Zachary G. Loman, Adrian P. Monroe, Sam K. Riffell, Darren A. Miller, Francisco J. Vilella, Bradley R. Wheat, Scott A. Rush, James A. Martin & Samuel K. Riffell
1. Switchgrass (Panicum virgatum) intercropping is a novel forest management practice for biomass production intended to generate cellulosic feedstocks within intensively managed loblolly pine-dominated landscapes. These pine plantations are important for early-successional bird species, as short rotation times continually maintain early successional habitat. We tested the efficacy of using community models compared to individual surrogate species models in understanding influences on nest survival. We analysed nest data to test for differences in habitat use for...

Data from: Direct benefits of choosing a high fitness mate can offset the indirect costs associated with intralocus sexual conflict

Alison Pischedda & Adam K. Chippindale
Intralocus sexual conflict generates a cost to mate choice: high fitness partners transmit genetic variation that confers lower fitness to offspring of the opposite sex. Our earlier work in the fruit fly, Drosophila melanogaster, revealed that these indirect genetic costs were sufficient to reverse potential “good genes” benefits of sexual selection. However, mate choice can also confer direct fitness benefits by inducing larger numbers of progeny. Here, we consider whether direct benefits through enhanced fertility...

Data from: Evaluation of mowing frequency on right-of-way plant communities in Mississippi

Edward D. Entsminger, Jeanne C. Jones, John W. Guyton, Bronson K. Strickland & Bruce D. Leopold
Abstract: Native grasses and native wildflowers are declining, especially along roadside right-of-ways due to intensive mowing and herbicide management practices. Roadside right-of-ways undergo regular disturbances such as mowing, maintenance, and road developments that affect soils, groundwater, surface hydrology, and vegetation composition. We investigated species richness and percent coverage within plant communities along highway right-of-ways to determine if reduced mowing increased native plant coverage. The study was conducted using 10 research plots situated along Highway 25...

Data from: Spatial genetic structure in American black bears (Ursus americanus): female philopatry is variable and related to population history

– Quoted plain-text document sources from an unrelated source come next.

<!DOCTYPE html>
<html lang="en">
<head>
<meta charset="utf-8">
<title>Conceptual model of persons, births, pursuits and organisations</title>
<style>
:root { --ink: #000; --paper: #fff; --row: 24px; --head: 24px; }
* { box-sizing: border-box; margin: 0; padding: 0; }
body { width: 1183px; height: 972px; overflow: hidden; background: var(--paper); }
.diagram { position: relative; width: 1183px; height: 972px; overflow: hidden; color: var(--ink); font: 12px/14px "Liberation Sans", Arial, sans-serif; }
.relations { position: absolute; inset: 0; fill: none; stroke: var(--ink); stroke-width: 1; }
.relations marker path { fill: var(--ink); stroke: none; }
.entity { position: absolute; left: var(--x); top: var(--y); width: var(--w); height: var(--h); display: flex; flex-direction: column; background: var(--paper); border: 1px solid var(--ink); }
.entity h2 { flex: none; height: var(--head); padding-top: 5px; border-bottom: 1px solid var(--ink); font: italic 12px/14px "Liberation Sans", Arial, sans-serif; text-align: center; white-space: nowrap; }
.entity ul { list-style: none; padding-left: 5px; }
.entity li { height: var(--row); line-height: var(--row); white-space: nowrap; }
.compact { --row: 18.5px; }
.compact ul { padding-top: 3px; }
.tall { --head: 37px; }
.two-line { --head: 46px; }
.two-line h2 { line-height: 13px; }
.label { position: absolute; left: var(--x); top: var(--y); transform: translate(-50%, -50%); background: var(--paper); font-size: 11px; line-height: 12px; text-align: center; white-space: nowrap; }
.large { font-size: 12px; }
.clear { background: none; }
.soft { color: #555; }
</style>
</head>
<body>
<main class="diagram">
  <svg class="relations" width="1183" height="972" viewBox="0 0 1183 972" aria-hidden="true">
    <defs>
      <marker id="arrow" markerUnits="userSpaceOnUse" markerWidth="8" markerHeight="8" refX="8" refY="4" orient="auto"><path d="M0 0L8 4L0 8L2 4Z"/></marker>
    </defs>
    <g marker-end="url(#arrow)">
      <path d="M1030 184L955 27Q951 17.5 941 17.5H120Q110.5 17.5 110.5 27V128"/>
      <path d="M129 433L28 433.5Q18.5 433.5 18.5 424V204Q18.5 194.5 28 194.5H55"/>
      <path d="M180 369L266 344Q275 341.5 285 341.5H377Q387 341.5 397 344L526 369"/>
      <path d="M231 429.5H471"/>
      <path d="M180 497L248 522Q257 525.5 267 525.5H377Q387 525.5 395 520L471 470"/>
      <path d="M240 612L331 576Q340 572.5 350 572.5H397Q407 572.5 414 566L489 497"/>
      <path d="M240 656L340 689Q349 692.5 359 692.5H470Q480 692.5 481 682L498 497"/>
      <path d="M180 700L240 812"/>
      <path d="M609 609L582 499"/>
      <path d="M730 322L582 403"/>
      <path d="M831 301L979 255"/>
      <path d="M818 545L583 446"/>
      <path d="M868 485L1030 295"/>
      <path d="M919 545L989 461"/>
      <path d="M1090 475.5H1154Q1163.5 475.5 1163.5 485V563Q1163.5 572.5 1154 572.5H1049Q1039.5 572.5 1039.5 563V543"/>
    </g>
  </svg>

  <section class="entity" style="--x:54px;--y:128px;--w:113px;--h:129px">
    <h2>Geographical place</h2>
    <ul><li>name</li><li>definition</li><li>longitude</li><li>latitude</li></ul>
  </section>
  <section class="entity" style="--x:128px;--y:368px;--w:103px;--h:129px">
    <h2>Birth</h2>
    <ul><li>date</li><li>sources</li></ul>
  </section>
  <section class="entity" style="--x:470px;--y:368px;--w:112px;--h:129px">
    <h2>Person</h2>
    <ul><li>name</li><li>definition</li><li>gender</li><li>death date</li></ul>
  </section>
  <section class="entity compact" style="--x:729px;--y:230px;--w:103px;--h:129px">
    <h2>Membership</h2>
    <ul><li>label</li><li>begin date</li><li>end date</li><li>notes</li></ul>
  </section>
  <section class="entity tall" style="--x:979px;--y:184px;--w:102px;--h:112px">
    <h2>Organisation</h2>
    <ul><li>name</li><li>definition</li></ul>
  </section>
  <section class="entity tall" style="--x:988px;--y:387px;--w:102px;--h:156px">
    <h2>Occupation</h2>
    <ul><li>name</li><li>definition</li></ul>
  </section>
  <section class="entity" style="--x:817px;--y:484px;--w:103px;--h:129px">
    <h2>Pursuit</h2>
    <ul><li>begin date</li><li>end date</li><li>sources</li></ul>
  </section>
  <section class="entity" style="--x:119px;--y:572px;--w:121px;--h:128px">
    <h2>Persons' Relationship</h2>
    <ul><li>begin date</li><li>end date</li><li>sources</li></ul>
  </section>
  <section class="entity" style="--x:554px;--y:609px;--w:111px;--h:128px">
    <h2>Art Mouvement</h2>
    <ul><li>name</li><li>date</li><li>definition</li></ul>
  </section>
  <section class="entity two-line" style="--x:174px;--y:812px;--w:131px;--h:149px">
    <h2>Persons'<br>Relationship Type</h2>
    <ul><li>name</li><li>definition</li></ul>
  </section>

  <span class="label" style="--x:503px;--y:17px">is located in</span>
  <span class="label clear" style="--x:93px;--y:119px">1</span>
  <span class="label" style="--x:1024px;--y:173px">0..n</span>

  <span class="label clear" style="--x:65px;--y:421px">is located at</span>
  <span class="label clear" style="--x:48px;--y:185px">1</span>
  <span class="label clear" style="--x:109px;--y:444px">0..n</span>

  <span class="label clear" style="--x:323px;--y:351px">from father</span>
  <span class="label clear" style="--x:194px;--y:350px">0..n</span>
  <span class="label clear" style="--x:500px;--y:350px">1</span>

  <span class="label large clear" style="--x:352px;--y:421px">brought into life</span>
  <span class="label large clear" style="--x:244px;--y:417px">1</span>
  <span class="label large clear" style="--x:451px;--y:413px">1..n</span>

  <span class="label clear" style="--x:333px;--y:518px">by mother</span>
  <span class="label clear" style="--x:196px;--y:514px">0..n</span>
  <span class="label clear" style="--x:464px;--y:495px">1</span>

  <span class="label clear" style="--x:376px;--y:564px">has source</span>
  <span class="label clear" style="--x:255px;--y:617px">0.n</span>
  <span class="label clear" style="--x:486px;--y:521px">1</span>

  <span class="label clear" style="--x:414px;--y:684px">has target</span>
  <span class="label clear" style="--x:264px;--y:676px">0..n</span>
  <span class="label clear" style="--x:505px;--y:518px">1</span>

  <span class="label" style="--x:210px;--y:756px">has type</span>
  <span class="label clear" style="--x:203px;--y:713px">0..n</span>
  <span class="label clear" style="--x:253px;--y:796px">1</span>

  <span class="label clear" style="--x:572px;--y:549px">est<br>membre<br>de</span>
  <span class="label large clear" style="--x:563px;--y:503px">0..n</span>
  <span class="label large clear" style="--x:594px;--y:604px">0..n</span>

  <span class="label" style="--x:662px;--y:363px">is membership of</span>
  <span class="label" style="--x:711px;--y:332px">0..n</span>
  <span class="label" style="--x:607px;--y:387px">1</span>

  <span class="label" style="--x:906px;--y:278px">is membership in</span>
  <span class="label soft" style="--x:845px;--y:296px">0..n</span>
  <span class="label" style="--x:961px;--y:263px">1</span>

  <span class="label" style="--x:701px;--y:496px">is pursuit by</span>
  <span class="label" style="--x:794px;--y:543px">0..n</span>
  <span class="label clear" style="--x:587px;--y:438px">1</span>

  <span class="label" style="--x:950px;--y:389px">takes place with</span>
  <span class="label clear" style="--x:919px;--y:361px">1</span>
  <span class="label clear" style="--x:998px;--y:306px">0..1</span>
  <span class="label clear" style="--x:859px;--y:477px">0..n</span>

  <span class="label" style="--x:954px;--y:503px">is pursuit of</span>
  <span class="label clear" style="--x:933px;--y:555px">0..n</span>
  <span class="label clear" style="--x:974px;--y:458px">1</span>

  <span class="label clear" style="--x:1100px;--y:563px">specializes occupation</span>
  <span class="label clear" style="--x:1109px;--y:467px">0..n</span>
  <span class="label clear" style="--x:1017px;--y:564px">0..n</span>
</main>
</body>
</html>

Thea V. Kristensen, Emily E. Puckett, Erin L. Landguth, Jerrold L. Belant, John T. Hast, Colin Carpenter, Jaime L. Sajecki, Jeff Beringer, Myron Means, John J. Cox, Lori S. Eggert, & Kimberly G. Smith
Previously, American black bears (Ursus americanus) were thought to follow the pattern of female philopatry and male-biased dispersal. However, recent studies have identified deviations from this pattern. Such flexibility in dispersal patterns can allow individuals greater ability to acclimate to changing environments. We explored dispersal and spatial genetic relatedness patterns across ten black bear populations—including long established (historic), with known reproduction >50 years ago, and newly established (recent) populations, with reproduction recorded <50 years ago—in...

Registration Year

  • 2017

Resource Types

  • Dataset


  • Mississippi State University
  • University of Georgia
  • University of Arkansas System
  • California Polytechnic State University
  • University of Kansas
  • University of Montana
  • The Bronx Defenders
  • West Virginia Division of Natural Resources
  • Linyi University
  • University of Ghana